Dr Wendy Williamson, Dr Brent Gilpin and Dr Chris Nokes are senior scientists with the Water Management Group at Environmental Science and Research (ESR). Their role is in understanding water quality where it affects people. This includes research into the adverse impacts on the quality of drinking water, recreational water and wastewater, and the measures taken to manage them.
Dr Wendy Williamson
Wendy is a microbial ecologist who is conducting research into the detection and identification of viruses in our drinking and recreational water.
Because viruses may be present in water in very low numbers, they are very hard to detect so are not routinely tested for at present. Unlike bacteria, many of which can be detected by growing in laboratory conditions, viruses will not grow outside a host body.
Wendy is working on ways to improve the methods for virus detection and to be able to identify which viruses are present. Her goal is to be able to develop a picture of the viral load present in our waterways and whether these viruses represent a risk to human health. In addition to virus studies, Wendy’s work includes understanding the presence of cyanobacteria and the impacts of their toxins on the health of people and animals through water consumption or contact.
Dr Brent Gilpin
Brent is a water molecular biologist who is developing ways to identify the source of faecal matter in water.
Traces of faecal matter are occasionally detected in our drinking water, and identifying the source of that pollution is important to ensure appropriate management steps are taken. For example, if the source of faecal pollution is actually from ducks or other wildfowl, replacing sewerage pipes or upgrading sewage treatment systems is unlikely to improve local water quality.
Brent hopes to develop a system by which it is possible to identify the source of contamination by looking at specific bacteria present in the sample. Birds, mammals and humans carry different bacteria as part of their digestive system, so the presence of Rhodococcus coprophilus indicates a herbivore source and Bifidobacterium adolescentis indicates a human origin for the faecal pollution.
Brent is using chemical indicators, such as fluorescent whitening agents, which show that the sample may be from humans. Brent is also developing rapid molecular assays for strain typing Campylobacter – a bacterium that is one of the main causes of foodborne disease in many countries.
Dr Chris Nokes
Chris is a water chemistry scientist presently researching how microorganisms, such as bacteria and viruses, survive in sediments.
Rain increases the amount of sediment and microorganisms carried by rivers.

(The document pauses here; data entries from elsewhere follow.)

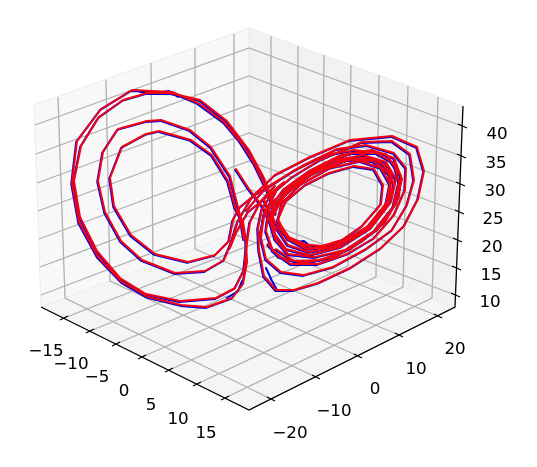
<!DOCTYPE html>
<html lang="en">
<head>
<meta charset="utf-8">
<title>3D trajectory plot</title>
<style>
:root {
  --paper: #ffffff;
  --pane-left: #f8f8f8;
  --pane-right: #f2f2f2;
  --pane-floor: #f5f5f5;
  --grid: #b0b0b0;
  --ink: #000000;
  --reference: #0000e0;
  --prediction: #f40410;
}
* { box-sizing: border-box; }
html, body { margin: 0; width: 537px; height: 467px; overflow: hidden; background: var(--paper); }
.plot { display: block; width: 537px; height: 467px; }
.pane { stroke: #ececec; stroke-width: 1; }
.grid { fill: none; stroke: var(--grid); stroke-width: 1.3; }
.axes { fill: none; stroke: var(--ink); stroke-width: 1.3; }
.trajectory { fill: none; stroke-width: 2; stroke-linejoin: round; stroke-linecap: round; }
.reference { stroke: var(--reference); }
.prediction { stroke: var(--prediction); }
.labels { font: 16.7px "DejaVu Sans", Verdana, sans-serif; fill: var(--ink); text-anchor: middle; }
</style>
</head>
<body>
<svg class="plot" viewBox="0 0 537 467" role="img" aria-label="3D plot of two nearly matching trajectories, one blue and one red">
  <defs>
    <g id="orbits">
      <!-- left lobe -->
      <path d="M276 214L268 192L254 163L240 141L224 122L198 103L172 92L132 90L101 109L77 141L72 183L79 222L98 257L122 282L148 297L181 305L207 307L232 298L243 284L247 262L246 240L243 222L235 207"/>
      <path d="M274 203L264 178L249 150L227 121L200 100L170 93L147 93L123 100L99 117L81 146L74 181L80 217L97 251L120 278L146 294L180 301L216 298L235 288L244 270L247 243L250 222L261 201L275 186"/>
      <path d="M244 239L240 215L230 176L211 147L190 130L161 120L147 121L118 129L103 152L98 181L105 212L121 241L142 260L175 273L205 271L224 260L231 243L238 221L252 197L275 175"/>
      <path d="M235 207L228 181L212 155L191 140L159 131L146 134L122 147L110 178L114 206L131 235L155 254L188 262L215 255L229 241L233 220L240 207L256 194L277 181"/>
      <!-- crossing between the lobes -->
      <path d="M236 169L249 189L263 207L270 222L275 238"/>
      <path d="M230 248L236 233L248 212L264 199L284 182"/>
      <!-- right lobe, outer turns -->
      <path d="M275 175L310 157L350 140L392 136L417 147L424 171L418 199L404 226L381 248L350 268L318 283L294 290L276 290L264 276L259 250L258 228L262 209L272 194L292 177L320 160L362 142L392 141L410 154L414 180L407 205L392 230L366 249L333 267L304 275L281 272L266 259L261 238L264 214L276 192"/>
      <path d="M277 181L302 166L337 149L366 145L394 153L406 168L405 190L394 215L374 238L347 254L318 264L291 264L273 251L266 231L269 209L284 189L309 171L341 155L372 150L394 158L402 179L396 204L378 229L350 249L320 260L294 261L276 249"/>
      <!-- right lobe, dense band -->
      <path d="M276 238L270 218L276 199L295 182L324 164L352 153L376 153L394 163L399 182L393 207L374 231L345 250L315 257L288 254L275 239L271 220L279 200L301 179L333 161L363 155L386 162L396 179L391 202L371 228L341 247L310 255L286 249L275 234L273 216L284 196L308 176L341 161L369 157L389 167L394 186L386 207L367 229L338 246L309 252L288 245L276 227"/>
      <path d="M274 211L289 190L315 172L348 160L373 161L389 174L391 193L381 213L361 233L334 247L307 249L288 239L278 221L282 203L301 184L330 168L360 161L381 168L390 184L386 204L368 226L340 243L312 248L291 240L280 224"/>
      <!-- right lobe, inner rim -->
      <path d="M264 200L274 220L283 233L300 244L322 246L342 240L362 226L381 204L383 185L374 169L354 166L329 173L305 185L286 201L278 219L286 236L305 244"/>
      <path d="M247 210L263 191L293 171L325 155L354 150L386 154L401 176L399 197L385 222L362 241L334 257L303 263L279 257L268 244"/>
      <path d="M260 236L265 212L281 199L289 187L318 170L348 158L378 160L391 174L390 199L371 224"/>
    </g>
  </defs>

  <g class="panes">
    <polygon class="pane" fill="var(--pane-left)" points="34,105 249,28 249,228 41,307"/>
    <polygon class="pane" fill="var(--pane-right)" points="249,28 463,106 455,307 249,228"/>
    <polygon class="pane" fill="var(--pane-floor)" points="41,307 249,228 455,307 249,410"/>
  </g>

  <g class="grid">
    <path class="grid-x" d="M64 318L271 237V36M90 331L297 247L298 46M116 344L322 256L324 55M142 357L348 266L351 65M169 370L376 277L379 75M197 384L403 287L408 86M225 398L432 298L438 97"/>
    <path class="grid-y" d="M271 399L65 298L58 97M316 377L110 281L106 80M358 356L153 264L151 63M399 335L195 249V48M438 316L234 234V34"/>
    <path class="grid-z" d="M41 295L249 216L455 295M40 267L249 189L456 268M39 239L249 161L457 240M38 211L249 133L459 212M37 183L249 105L460 184M36 154L249 76L461 156M35 125L249 48L462 126"/>
  </g>

  <g class="axes">
    <path class="axis-lines" d="M41 307L249 410L455 307L463 106"/>
    <path class="ticks-x" d="M68 316L60 320M94 329L86 333M120 342L112 346M146 355L138 359M173 368L165 372M201 382L193 386M229 396L221 400"/>
    <path class="ticks-y" d="M267 397L275 401M312 375L320 379M354 354L362 358M395 333L403 337M434 314L442 318"/>
    <path class="ticks-z" d="M451 293L460 297M452 266L461 270M453 238L462 242M455 210L464 214M456 182L465 186M457 154L466 158M458 124L467 128"/>
  </g>

  <use class="trajectory reference" href="#orbits" x="-0.8" y="0.9"/>
  <path class="trajectory reference" d="M297 242L304 241L310 246M135 90L148 94L169 91L178 97M227 298L238 291L242 281M266 268L272 281L277 290"/>
  <use class="trajectory prediction" href="#orbits"/>

  <g class="labels">
    <g class="labels-x">
      <text x="46" y="356">−15</text>
      <text x="71" y="369">−10</text>
      <text x="97" y="382">−5</text>
      <text x="124" y="396">0</text>
      <text x="151" y="410">5</text>
      <text x="178" y="424">10</text>
      <text x="206" y="438">15</text>
    </g>
    <g class="labels-y">
      <text x="290" y="438">−20</text>
      <text x="334" y="416">−10</text>
      <text x="375" y="394">0</text>
      <text x="416" y="374">10</text>
      <text x="455" y="354">20</text>
    </g>
    <g class="labels-z">
      <text x="497" y="139">40</text>
      <text x="496" y="168">35</text>
      <text x="495" y="196">30</text>
      <text x="493" y="224">25</text>
      <text x="492" y="252">20</text>
      <text x="491" y="280">15</text>
      <text x="490" y="307">10</text>
    </g>
  </g>
</svg>
</body>
</html>
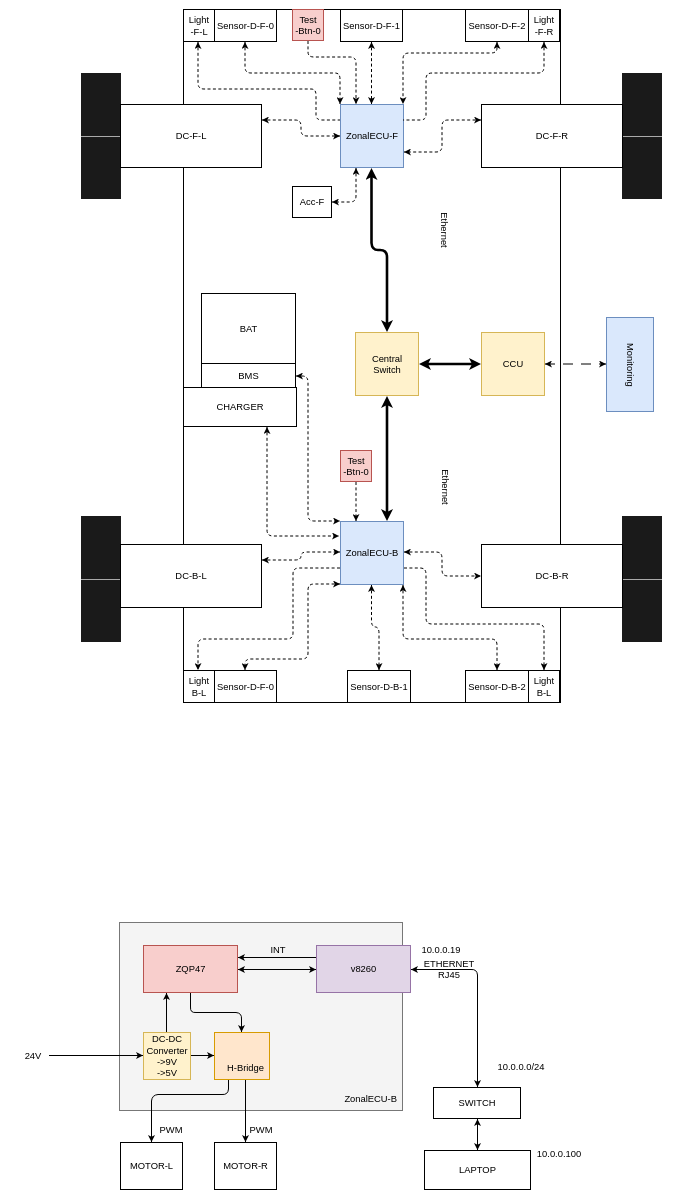
<!DOCTYPE html>
<html lang="en">
<head>
<meta charset="utf-8">
<title>Zonal vehicle architecture</title>
<style>
:root {
  --ink: #000; --paper: #fff; --tyre: #1a1a1a;
  --blue: #dae8fc; --blue-line: #6c8ebf;
  --yellow: #fff2cc; --yellow-line: #d6b656;
  --red: #f8cecc; --red-line: #b85450;
  --purple: #e1d5e7; --purple-line: #9673a6;
  --orange: #ffe6cc; --orange-line: #d79b00;
  --grey: #f4f4f4; --grey-line: #777;
}
* { box-sizing: border-box; }
html, body { margin: 0; overflow: hidden; }
.diagram {
  position: relative; width: 673px; height: 1200px; overflow: hidden;
  background: var(--paper); color: var(--ink);
  font: 9.4px/11.4px "Liberation Sans", Arial, sans-serif; text-align: center;
}
.node, .frame, .wheel {
  position: absolute; left: var(--x); top: var(--y); width: var(--w); height: var(--h);
}
.node {
  display: flex; align-items: center; justify-content: center;
  border: 1px solid var(--ink); background: var(--paper); white-space: nowrap;
}
.frame { border: 1px solid var(--ink); }
.wheel { background: linear-gradient(var(--tyre) 50%, #aaa 50%, #aaa calc(50% + 1px), var(--tyre) calc(50% + 1px)); }
.blue { background: var(--blue); border-color: var(--blue-line); }
.yellow { background: var(--yellow); border-color: var(--yellow-line); }
.red { background: var(--red); border-color: var(--red-line); }
.purple { background: var(--purple); border-color: var(--purple-line); }
.orange { background: var(--orange); border-color: var(--orange-line); }
.grey { background: var(--grey); border-color: var(--grey-line); }
.corner { align-items: flex-end; justify-content: flex-end; padding: 0 5px 6px; }
.vertical { writing-mode: vertical-rl; }
.label {
  position: absolute; left: var(--x); top: var(--y);
  transform: translate(-50%, -50%); white-space: nowrap;
}
.wires { position: absolute; left: 0; top: 0; fill: none; stroke: var(--ink); }
.wires marker { fill: var(--ink); stroke: none; }
.both { marker-start: url(#tip); marker-end: url(#tip); }
.from { marker-start: url(#tip); }
.to { marker-end: url(#tip); }
.signal { stroke-dasharray: 3 2.4; }
.remote { stroke-dasharray: 10 8; }
.ethernet { stroke-width: 2.6; }
.ethernet path { marker-start: url(#bold-tip); marker-end: url(#bold-tip); }
</style>
</head>
<body>
<main class="diagram">

  <section aria-label="Vehicle layout">
    <div class="frame" style="--x:183px;--y:9px;--w:378px;--h:694px"></div>
    <div class="wheel" style="--x:81px;--y:73px;--w:40px;--h:126px"></div>
    <div class="wheel" style="--x:622px;--y:73px;--w:40px;--h:126px"></div>
    <div class="wheel" style="--x:81px;--y:516px;--w:40px;--h:126px"></div>
    <div class="wheel" style="--x:622px;--y:516px;--w:40px;--h:126px"></div>

    <div class="node" style="--x:183px;--y:9px;--w:32px;--h:33px">Light<br>-F-L</div>
    <div class="node" style="--x:214px;--y:9px;--w:63px;--h:33px">Sensor-D-F-0</div>
    <div class="node red" style="--x:292px;--y:9px;--w:32px;--h:32px">Test<br>-Btn-0</div>
    <div class="node" style="--x:340px;--y:9px;--w:63px;--h:33px">Sensor-D-F-1</div>
    <div class="node" style="--x:465px;--y:9px;--w:64px;--h:33px">Sensor-D-F-2</div>
    <div class="node" style="--x:528px;--y:9px;--w:32px;--h:33px">Light<br>-F-R</div>

    <div class="node" style="--x:120px;--y:104px;--w:142px;--h:64px">DC-F-L</div>
    <div class="node blue" style="--x:340px;--y:104px;--w:64px;--h:64px">ZonalECU-F</div>
    <div class="node" style="--x:481px;--y:104px;--w:142px;--h:64px">DC-F-R</div>
    <div class="node" style="--x:292px;--y:186px;--w:40px;--h:32px">Acc-F</div>

    <div class="node" style="--x:201px;--y:293px;--w:95px;--h:71px">BAT</div>
    <div class="node" style="--x:201px;--y:363px;--w:95px;--h:25px">BMS</div>
    <div class="node" style="--x:183px;--y:387px;--w:114px;--h:40px">CHARGER</div>
    <div class="node yellow" style="--x:355px;--y:332px;--w:64px;--h:64px">Central<br>Switch</div>
    <div class="node yellow" style="--x:481px;--y:332px;--w:64px;--h:64px">CCU</div>
    <div class="node blue vertical" style="--x:606px;--y:317px;--w:48px;--h:95px">Monitoring</div>
    <div class="node red" style="--x:340px;--y:450px;--w:32px;--h:32px">Test<br>-Btn-0</div>

    <div class="node" style="--x:120px;--y:544px;--w:142px;--h:64px">DC-B-L</div>
    <div class="node blue" style="--x:340px;--y:521px;--w:64px;--h:64px">ZonalECU-B</div>
    <div class="node" style="--x:481px;--y:544px;--w:142px;--h:64px">DC-B-R</div>

    <div class="node" style="--x:183px;--y:670px;--w:32px;--h:33px">Light<br>B-L</div>
    <div class="node" style="--x:214px;--y:670px;--w:63px;--h:33px">Sensor-D-F-0</div>
    <div class="node" style="--x:347px;--y:670px;--w:64px;--h:33px">Sensor-D-B-1</div>
    <div class="node" style="--x:465px;--y:670px;--w:64px;--h:33px">Sensor-D-B-2</div>
    <div class="node" style="--x:528px;--y:670px;--w:32px;--h:33px">Light<br>B-L</div>

    <span class="label vertical" style="--x:444px;--y:230px">Ethernet</span>
    <span class="label vertical" style="--x:445px;--y:487px">Ethernet</span>
  </section>

  <section aria-label="Zonal ECU detail">
    <div class="node grey corner" style="--x:119px;--y:922px;--w:284px;--h:189px">ZonalECU-B</div>
    <div class="node red" style="--x:143px;--y:945px;--w:95px;--h:48px">ZQP47</div>
    <div class="node purple" style="--x:316px;--y:945px;--w:95px;--h:48px">v8260</div>
    <div class="node yellow" style="--x:143px;--y:1032px;--w:48px;--h:48px">DC-DC<br>Converter<br>-&gt;9V<br>-&gt;5V</div>
    <div class="node orange corner" style="--x:214px;--y:1032px;--w:56px;--h:48px">H-Bridge</div>
    <div class="node" style="--x:120px;--y:1142px;--w:63px;--h:48px">MOTOR-L</div>
    <div class="node" style="--x:214px;--y:1142px;--w:63px;--h:48px">MOTOR-R</div>
    <div class="node" style="--x:433px;--y:1087px;--w:88px;--h:32px">SWITCH</div>
    <div class="node" style="--x:424px;--y:1150px;--w:107px;--h:40px">LAPTOP</div>

    <span class="label" style="--x:33px;--y:1056px">24V</span>
    <span class="label" style="--x:278px;--y:950px">INT</span>
    <span class="label" style="--x:171px;--y:1130px">PWM</span>
    <span class="label" style="--x:261px;--y:1130px">PWM</span>
    <span class="label" style="--x:441px;--y:950px">10.0.0.19</span>
    <span class="label" style="--x:449px;--y:969px">ETHERNET<br>RJ45</span>
    <span class="label" style="--x:521px;--y:1067px">10.0.0.0/24</span>
    <span class="label" style="--x:559px;--y:1154px">10.0.0.100</span>
  </section>

  <svg class="wires" width="673" height="1200" viewBox="0 0 673 1200" aria-hidden="true">
    <defs>
      <marker id="tip" viewBox="0 0 8 8" refX="8" refY="4" markerWidth="7" markerHeight="7" markerUnits="userSpaceOnUse" orient="auto-start-reverse"><path d="M8 4L0 0L2 4L0 8z"/></marker>
      <marker id="bold-tip" viewBox="0 0 12 12" refX="6" refY="6" markerWidth="12" markerHeight="12" markerUnits="userSpaceOnUse" orient="auto-start-reverse"><path d="M12 6L0 0L3 6L0 12z"/></marker>
    </defs>

    <g class="signal">
      <path class="from" d="M198 42V83Q198 89 204 89H311Q316 89 316 95V115Q316 120 322 120H340"/>
      <path class="both" d="M245 42V67Q245 73 251 73H335Q340 73 340 79V104"/>
      <path class="to" d="M308 41V52Q308 57 314 57H350Q356 57 356 63V104"/>
      <path class="both" d="M371.5 42V104"/>
      <path class="both" d="M497 42V48Q497 53 491 53H409Q403 53 403 59V104"/>
      <path class="from" d="M544 42V67Q544 73 538 73H432Q426 73 426 79V115Q426 120 420 120H403"/>
      <path class="both" d="M262 120H295Q301 120 301 126V130Q301 136 307 136H340"/>
      <path class="both" d="M481 120H448Q442 120 442 126V146Q442 152 436 152H404"/>
      <path class="both" d="M356 168V196Q356 202 350 202H332"/>
      <path class="to" d="M356 482V521"/>
      <path class="both" d="M296 376H302Q308 376 308 382V515Q308 521 314 521H340"/>
      <path class="both" d="M267 427V530Q267 536 273 536H339"/>
      <path class="both" d="M262 560H295Q301 560 301 556Q301 552 307 552H340"/>
      <path class="both" d="M404 552H436Q442 552 442 558V570Q442 576 448 576H481"/>
      <path class="to" d="M340 568H299Q293 568 293 574V633Q293 639 287 639H204Q198 639 198 645V670"/>
      <path class="both" d="M340 584H314Q308 584 308 590V653Q308 659 302 659H251Q245 659 245 664V670"/>
      <path class="both" d="M371.5 585V622Q372 627 376 627Q379 628 379 633V670"/>
      <path class="both" d="M403 585V633Q403 639 409 639H491Q497 639 497 645V670"/>
      <path class="to" d="M404 568H420Q426 568 426 574V618Q426 624 432 624H538Q544 624 544 630V670"/>
    </g>

    <path class="remote both" d="M545 364H606"/>

    <g class="ethernet">
      <path d="M371.5 174V243Q372 250 378 250H380Q387 250 387 257V326"/>
      <path d="M425 364H475"/>
      <path d="M387 402V515"/>
    </g>

    <g>
      <path class="to" d="M316 957.5H238"/>
      <path class="both" d="M238 969.5H316"/>
      <path class="to" d="M166.5 1032V993"/>
      <path class="to" d="M190.5 993V1007Q190 1013 196 1012.5H236Q242 1013 241.5 1019V1032"/>
      <path class="to" d="M191 1055.5H214"/>
      <path class="to" d="M49 1055.5H143"/>
      <path class="to" d="M228.5 1080V1089Q228 1095 222 1094.5H158Q152 1095 151.5 1101V1142"/>
      <path class="to" d="M245.5 1080V1142"/>
      <path class="both" d="M411 969.5H471Q477 969 477.5 975V1087"/>
      <path class="both" d="M477.5 1119V1150"/>
    </g>
  </svg>
</main>
</body>
</html>
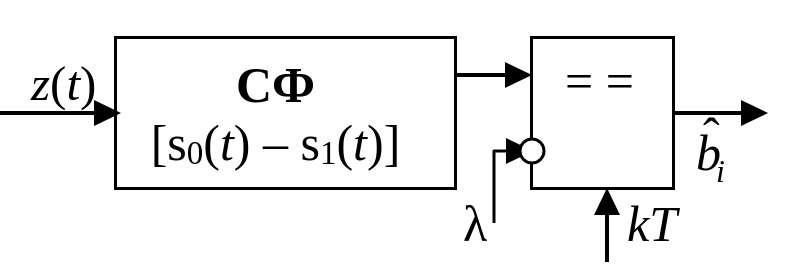
<!DOCTYPE html>
<html lang="ru">
<head>
<meta charset="utf-8">
<title>Схема приёмника с согласованным фильтром</title>
<style>
:root { --ink: #000; --paper: #fff; }
* { box-sizing: border-box; }
html, body { margin: 0; overflow: hidden; background: var(--paper); }
.diagram {
  position: relative; width: 801px; height: 266px; overflow: hidden;
  background: var(--paper); color: var(--ink);
  font: 50px/1 "Liberation Serif", "Times New Roman", serif;
  white-space: nowrap;
}
.block { position: absolute; top: 36px; height: 154px; border: 3px solid var(--ink); }
.filter {
  left: 114px; width: 343px; padding: 17px 20px 0 0;
  display: flex; flex-direction: column; align-items: center; line-height: 58px;
}
.comparator { left: 530px; width: 145px; padding: 17px 0 0 32px; line-height: 50px; }
.filter sub { position: relative; top: 4px; font-size: 33px; line-height: 0; vertical-align: baseline; }
.signals { position: absolute; inset: 0; }
.wire { fill: none; stroke: var(--ink); stroke-width: 4; }
.head { fill: var(--ink); }
.inverter { fill: var(--paper); stroke: var(--ink); stroke-width: 3; }
.label { position: absolute; }
.input { left: 31px; top: 59px; font-size: 49px; }
.threshold { left: 463px; top: 199px; }
.clock { left: 627px; top: 199px; }
.estimate { left: 696px; top: 128px; }
.hat { left: 703px; top: 111px; }
.index { left: 716px; top: 155px; font-size: 32px; }
</style>
</head>
<body>
<main class="diagram">
  <section class="block filter">
    <b>СФ</b>
    <span>[s<sub>0</sub>(<i>t</i>) – s<sub>1</sub>(<i>t</i>)]</span>
  </section>
  <section class="block comparator">= =</section>

  <svg class="signals" width="801" height="266" viewBox="0 0 801 266" aria-hidden="true">
    <defs><path id="arrow" class="head" d="M0 0L-27-13V13Z"/></defs>
    <path class="wire" d="M0 113H98M456 75H510M674 113H745M607 262V212"/>
    <path class="wire" d="M494 223V151H510" stroke-linejoin="round" style="stroke-width:3"/>
    <use href="#arrow" x="121" y="113"/>
    <use href="#arrow" x="532" y="75"/>
    <use href="#arrow" x="533" y="151"/>
    <use href="#arrow" x="768" y="113"/>
    <use href="#arrow" transform="translate(607 188) rotate(-90)"/>
    <circle class="inverter" cx="532" cy="151" r="12"/>
  </svg>

  <span class="label input"><i>z</i>(<i>t</i>)</span>
  <span class="label threshold">λ</span>
  <i class="label clock">kT</i>
  <i class="label estimate">b</i>
  <span class="label hat">ˆ</span>
  <i class="label index">i</i>
</main>
</body>
</html>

Under these conditions, the treatment of river water to produce safe drinking water is the most difficult. Chris hopes to be able to determine how risks to the safety of water supplies during rain can be reduced by understanding the factors affecting the number of microorganisms living in the sediment. He is also investigating the impact septic tanks have on ground water quality.
The Water Management Group at ESR have been involved in establishing PulseNet Aotearoa New Zealand, which joins the PulseNet networks in other countries. PulseNet is a real-time monitoring system using pulsed field gel electrophoresis to fingerprint strains of bacteria. This enables rapid identification, tracing and prevention of food and waterborne disease outbreaks. ESR’s work in establishing PulseNet Aotearoa New Zealand was recently recognised by the US Centers for Disease Control (CDC) with an International Recognition Award.
The article Water quality highlights the importance of the catchment area and how this water is treated.
In the Water issues activity, students investigate the issues surrounding water in their local area and relate this knowledge to water issues in other countries.